Integrating funds for health and social care: an evidence review
Integrated funds for health and social care are one possible way of improving care for people with complex care requirements. If integrated funds facilitate coordinated care, this could support improvements in patient experience, and health and social care outcomes, reduce avoidable hospital admissions and delayed discharges, and so reduce costs. In this article, we examine whether this potential has been realized in practice.
We propose a framework based on agency theory for understanding the role that integrated funding can play in promoting coordinated care, and review the evidence to see whether the expected effects are realized in practice. We searched eight electronic databases and relevant websites, and checked reference lists of reviews and empirical studies. We extracted data on the types of funding integration used by schemes, their benefits and costs (including unintended effects), and the barriers to implementation. We interpreted our findings with reference to our framework.

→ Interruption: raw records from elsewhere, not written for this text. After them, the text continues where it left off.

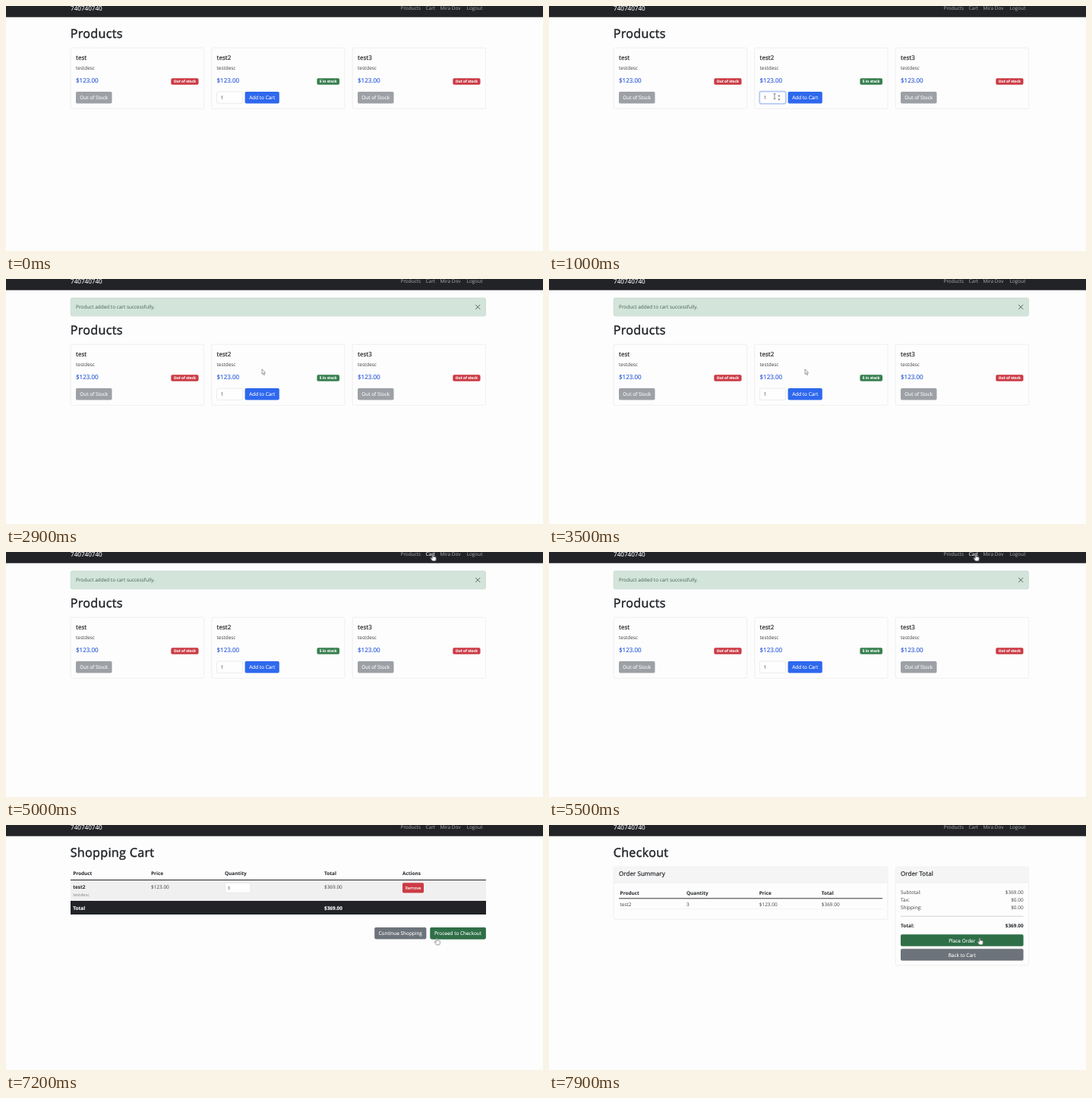
Write an HTML page that moves like this. It is 707x323 px and loops after 8 s.

```html
<!DOCTYPE html>
<html lang="en">
<head>
<meta charset="utf-8">
<title>Shop checkout</title>
<style>
html, body { margin: 0; width: 100%; height: 100%; overflow: hidden; background: #fdfdfd; }
svg { display: block; width: 707px; height: 323px; }
text { font: 400 6.45px "Open Sans", "Noto Sans", sans-serif; fill: #3c3e42; text-rendering: geometricPrecision; }
/* a thin outline gives the medium weight */
.h1 { font-size: 16.1px; letter-spacing: .32px; fill: #1f2226; stroke: #1f2226; stroke-width: .45; }
.h5 { font-size: 8px; letter-spacing: .06px; fill: #212428; stroke: #212428; stroke-width: .2; }
.price { font-size: 8px; fill: #3562dc; stroke: #3562dc; stroke-width: .2; }
.brand { font-size: 8.1px; }
.small { font-size: 5.6px; }
.muted { fill: #808286; }
.bold { font-weight: 700; fill: #212428; }
.tag { font-size: 4.8px; font-weight: 700; }
.mid { text-anchor: middle; }
.end { text-anchor: end; }
.white { fill: #fdfdfd; stroke: #fdfdfd; stroke-width: .1; }
.nav { fill: #adaeb0; }
.lit { fill: #d6d7d8; }
.note { fill: #456052; }
.box { fill: #fdfdfd; stroke: #e4e4e5; stroke-width: .6; }
.field { fill: #fefefe; stroke: #dcdee1; stroke-width: .6; }
.dark { fill: #212327; }
.red { fill: #cc3b45; }
.green { fill: #38804f; }
.deep { fill: #2f6f47; }
.blue { fill: #2e68ee; }
.navy { fill: #2859cc; }
.grey { fill: #6d737b; }
.off { fill: #9da1a6; }

/* hard page and state changes */
.cut { animation: 8s step-end infinite; }
#shop { animation-name: shop; }
#cart { animation-name: cart; }
#checkout { animation-name: checkout; }
#drop { animation-name: drop; }
#alert { animation-name: alert; }
#focus { animation-name: focus; }
#select { animation-name: select; }
#one { animation-name: one; }
#three { animation-name: three; }
#addHover { animation-name: addHover; }
#linkHover { animation-name: linkHover; }
#payHover { animation-name: payHover; }
#arrow { animation-name: arrow; }
#hand { animation-name: hand; }
#beam { animation-name: beam; }
@keyframes shop { 0% { opacity: 1 } 70%, 100% { opacity: 0 } }
@keyframes cart { 0% { opacity: 0 } 70% { opacity: 1 } 93.75%, 100% { opacity: 0 } }
@keyframes checkout { 0% { opacity: 0 } 93.75%, 100% { opacity: 1 } }
@keyframes drop { 0% { transform: none } 36.25%, 100% { transform: translateY(31px) } }
@keyframes alert { 0% { opacity: 0 } 36.25%, 100% { opacity: 1 } }
@keyframes focus { 0% { opacity: 0 } 12.5% { opacity: 1 } 35%, 100% { opacity: 0 } }
@keyframes select { 0% { opacity: 0 } 18.75% { opacity: 1 } 28.75%, 100% { opacity: 0 } }
@keyframes one { 0% { opacity: 1 } 28.75% { opacity: 0 } 36.25%, 100% { opacity: 1 } }
@keyframes three { 0% { opacity: 0 } 28.75% { opacity: 1 } 36.25%, 100% { opacity: 0 } }
@keyframes addHover { 0% { opacity: 0 } 33% { opacity: 1 } 36.25%, 100% { opacity: 0 } }
@keyframes linkHover { 0% { opacity: 0 } 59% { opacity: 1 } 71.5%, 100% { opacity: 0 } }
@keyframes payHover { 0% { opacity: 0 } 85%, 100% { opacity: 1 } }
@keyframes arrow {
  0% { opacity: 1 } 10% { opacity: 0 } 22.5% { opacity: 1 } 33% { opacity: 0 }
  36.25% { opacity: 1 } 59% { opacity: 0 } 71.5% { opacity: 1 } 85%, 100% { opacity: 0 }
}
@keyframes hand {
  0% { opacity: 0 } 33% { opacity: 1 } 36.25% { opacity: 0 }
  59% { opacity: 1 } 71.5% { opacity: 0 } 85%, 100% { opacity: 1 }
}
@keyframes beam { 0% { opacity: 0 } 10% { opacity: 1 } 22.5%, 100% { opacity: 0 } }

#pointer { animation: travel 8s ease-in-out infinite; }
@keyframes travel {
  0%, 1.25% { transform: translate(430px, -14px) }
  11.25%, 14% { transform: translate(297px, 119px) }
  20%, 26.5% { transform: translate(277px, 121px) }
  30% { transform: translate(300px, 166px) }
  34%, 45.5% { transform: translate(337px, 118.8px) }
  60%, 70.5% { transform: translate(562.5px, 2.8px) }
  77%, 78% { transform: translate(529.5px, 46.2px) }
  87.5%, 100% { transform: translate(567.6px, 148.8px) }
}
</style>
</head>
<body>
<svg viewBox="0 0 707 323">
  <defs>
    <g id="card">
      <rect class="box" x=".2" y="55.2" width="175.4" height="80.2" rx="2"/>
      <text x="7" y="83.5">testdesc</text>
      <text class="price" x="7" y="101.1">$123.00</text>
    </g>
    <g id="soldOut">
      <use href="#card"/>
      <rect class="red" x="132.3" y="95.2" width="36.2" height="8.6" rx="1.8"/>
      <text class="tag mid white" x="150.4" y="101.2">Out of stock</text>
      <rect class="off" x="7" y="112.9" width="47.5" height="15.6" rx="1.8"/>
      <text class="mid white" x="30.7" y="123.2">Out of Stock</text>
    </g>
  </defs>

  <rect width="707" height="323" fill="#fdfdfd"/>

  <g id="shop" class="cut">
    <g id="alert" class="cut">
      <rect x="85.2" y="25" width="546.3" height="23.8" rx="2" fill="#d3e4db" stroke="#bdd5c8" stroke-width=".6"/>
      <text class="note" x="92" y="39.4">Product added to cart successfully.</text>
      <path d="M618.2 33.9l6 6m0-6l-6 6" stroke="#58645e" stroke-width="1"/>
    </g>
    <g id="drop" class="cut">
      <text class="h1" x="84.7" y="41.7">Products</text>
      <use href="#soldOut" x="85"/>
      <use href="#card" x="270.5"/>
      <use href="#soldOut" x="456"/>
      <text class="h5" x="92" y="70.7">test</text>
      <text class="h5" x="277.5" y="70.7">test2</text>
      <text class="h5" x="463" y="70.7">test3</text>
      <rect class="green" x="409.4" y="95.2" width="29.6" height="8.6" rx="1.8"/>
      <text class="tag mid white" x="424.2" y="101.2">5 in stock</text>

      <rect class="field" x="277.6" y="113" width="33.8" height="15.4" rx="2"/>
      <g id="focus" class="cut">
        <rect x="277.2" y="112.6" width="34.6" height="16.2" rx="2.2" fill="none" stroke="#b5caf6" stroke-width="1.8"/>
        <path d="M301.2 119.2l1.7-2 1.7 2zM301.2 122.6l1.7 2 1.7-2z" fill="#6c6e72"/>
      </g>
      <text id="one" class="cut" x="282.7" y="123.2">1</text>
      <text id="three" class="cut" x="282.7" y="123.2">3</text>
      <g id="select" class="cut">
        <rect x="282.5" y="115.6" width="4.4" height="10.2" fill="#2b5fc9"/>
        <text class="white" x="282.7" y="123.2">1</text>
      </g>

      <rect class="blue" x="314.6" y="112.9" width="45.2" height="15.6" rx="1.8"/>
      <rect id="addHover" class="cut navy" x="314.6" y="112.9" width="45.2" height="15.6" rx="1.8"/>
      <text class="mid white" x="337.2" y="123.2">Add to Cart</text>
    </g>
  </g>

  <g id="cart" class="cut">
    <text class="h1" x="84.7" y="41.7">Shopping Cart</text>
    <text class="bold" x="88.2" y="66.3">Product</text>
    <text class="bold" x="191" y="66.3">Price</text>
    <text class="bold" x="288" y="66.3">Quantity</text>
    <text class="bold" x="419" y="66.3">Total</text>
    <text class="bold" x="522" y="66.3">Actions</text>
    <rect x="85" y="72" width="547" height="28" fill="#f1f0f1"/>
    <rect class="dark" x="85" y="72" width="547" height="1"/>
    <text class="bold" x="88.2" y="84.2">test2</text>
    <text class="small muted" x="88.2" y="94.1">testdesc</text>
    <text x="191" y="84.2">$123.00</text>
    <rect class="field" x="288.2" y="76.3" width="33.6" height="13.2" rx="1.8"/>
    <text class="small" x="291.7" y="85.1">3</text>
    <text x="419" y="84.2">$369.00</text>
    <rect class="red" x="522" y="76.2" width="28" height="13.2" rx="1.6"/>
    <text class="small mid white" x="536" y="85">Remove</text>
    <rect class="dark" x="85" y="100" width="547" height="18"/>
    <text class="bold white" x="88.2" y="111.7">Total</text>
    <text class="bold white" x="419" y="111.7">$369.00</text>
    <rect class="grey" x="485.2" y="135" width="68.2" height="15.4" rx="1.8"/>
    <text class="mid white" x="519.2" y="145.2">Continue Shopping</text>
    <rect class="green" x="558.5" y="135" width="73.2" height="15.4" rx="1.8"/>
    <rect id="payHover" class="cut deep" x="558.5" y="135" width="73.2" height="15.4" rx="1.8"/>
    <text class="mid white" x="595" y="145.2">Proceed to Checkout</text>
  </g>

  <g id="checkout" class="cut">
    <text class="h1" x="84.7" y="41.7">Checkout</text>
    <rect class="box" x="85.2" y="55.2" width="360.8" height="69.2" rx="2"/>
    <path d="M85.5 75.8V57q0-1.5 1.5-1.5h357q1.7 0 1.7 1.5v18.8z" fill="#f5f5f5"/>
    <path d="M85 76h361" stroke="#e2e2e3" stroke-width=".6"/>
    <text class="h5" x="92" y="67.4">Order Summary</text>
    <text class="bold" x="93.6" y="92.2">Product</text>
    <text class="bold" x="181" y="92.2">Quantity</text>
    <text class="bold" x="276.8" y="92.2">Price</text>
    <text class="bold" x="358.8" y="92.2">Total</text>
    <rect x="92" y="96.3" width="347" height="1" fill="#35373b"/>
    <text x="93.6" y="106.5">test2</text>
    <text x="181" y="106.5">3</text>
    <text x="276.8" y="106.5">$123.00</text>
    <text x="358.8" y="106.5">$369.00</text>
    <path d="M92 110.8h347" stroke="#e8e8e9" stroke-width=".6"/>

    <rect class="box" x="456.2" y="55.2" width="175.4" height="129.8" rx="2"/>
    <path d="M456.5 75.8V57q0-1.5 1.5-1.5h171.6q1.7 0 1.7 1.5v18.8z" fill="#f5f5f5"/>
    <path d="M456 76h175.6" stroke="#e2e2e3" stroke-width=".6"/>
    <text class="h5" x="463" y="67.4">Order Total</text>
    <text x="463" y="90.5">Subtotal:</text><text class="end" x="624.6" y="90.5">$369.00</text>
    <text x="463" y="100.6">Tax:</text><text class="end" x="624.6" y="100.6">$0.00</text>
    <text x="463" y="110.7">Shipping:</text><text class="end" x="624.6" y="110.7">$0.00</text>
    <path d="M463 120.3h161.6" stroke="#bfc0c1" stroke-width=".7"/>
    <text class="bold" x="463" y="135">Total:</text><text class="bold end" x="624.6" y="135">$369.00</text>
    <rect class="deep" x="463" y="144.2" width="161.6" height="15.6" rx="1.8"/>
    <text class="mid white" x="543.8" y="154.5">Place Order</text>
    <rect class="grey" x="463" y="163.2" width="161.6" height="15.6" rx="1.8"/>
    <text class="mid white" x="543.8" y="173.5">Back to Cart</text>
  </g>

  <rect class="dark" width="707" height="14.7"/>
  <text class="brand white" x="85" y="5.8">740740740</text>
  <text class="nav" x="519.5" y="5">Products</text>
  <text class="nav" x="552.5" y="5">Cart</text>
  <text id="linkHover" class="cut lit" x="552.5" y="5">Cart</text>
  <text class="nav" x="571.5" y="5">Mira Dov</text>
  <text class="nav" x="606.6" y="5.4">Logout</text>

  <g id="pointer" stroke-linejoin="round">
    <path id="arrow" class="cut" d="M0 0v6.6l1.5-1.3 1.1 2.5 1.1-.5-1.1-2.4h2z" fill="#fff" stroke="#5a5a5c" stroke-width=".6"/>
    <path id="hand" class="cut" d="M-1.2.8Q-1.2 0-.5 0T.2.8v2.6q.8-.5 1.3.2.8-.5 1.3.2 1-.2 1 .8v2q0 1.4-.8 2.4H-1.1L-3.3 5.7q-.4-.9.4-1.1.6-.1 1.7 1.1z" fill="#fff" stroke="#4a4a4c" stroke-width=".6"/>
    <path id="beam" class="cut" d="M-1.5-3.2h3M0-3.2v6.6M-1.5 3.4h3" fill="none" stroke="#55575b" stroke-width=".7"/>
  </g>
</svg>
</body>
</html>
```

The review included 38 schemes from eight countries. Most of the randomized evidence came from Australia, with nonrandomized comparative evidence available from Australia, Canada, England, Sweden and the US. None of the comparative evidence isolated the effect of integrated funding; instead, studies assessed the effects of ‘integrated financing plus integrated care’ (i.e. ‘integration’) relative to usual care. Most schemes (24/38) assessed health outcomes, of which over half found no significant impact on health. The impact of integration on secondary care costs or use was assessed in 34 schemes. In 11 schemes, integration had no significant effect on secondary care costs or utilisation. Only three schemes reported significantly lower secondary care use compared with usual care. In the remaining 19 schemes, the evidence was mixed or unclear. Some schemes achieved short-term reductions in delayed discharges, but there was anecdotal evidence of unintended consequences such as premature hospital discharge and heightened risk of readmission. No scheme achieved a sustained reduction in hospital use. The primary barrier was the difficulty of implementing financial integration, despite the existence of statutory and regulatory support. Even where funds were successfully pooled, budget holders’ control over access to services remained limited. Barriers in the form of differences in performance frameworks, priorities and governance were prominent amongst the UK schemes, whereas difficulties in linking different information systems were more widespread. Despite these barriers, many schemes – including those that failed to improve health or reduce costs – reported that access to care had improved. Some of these schemes revealed substantial levels of unmet need and so total costs increased.
It is often assumed in policy that integrating funding will promote integrated care, and lead to better health outcomes and lower costs. Both our agency theory-based framework and the evidence indicate that the link is likely to be weak. Integrated care may uncover unmet need. Resolving this can benefit both individuals and society, but total care costs are likely to rise. Provided that integration delivers improvements in quality of life, even with additional costs, it may, nonetheless, offer value for money.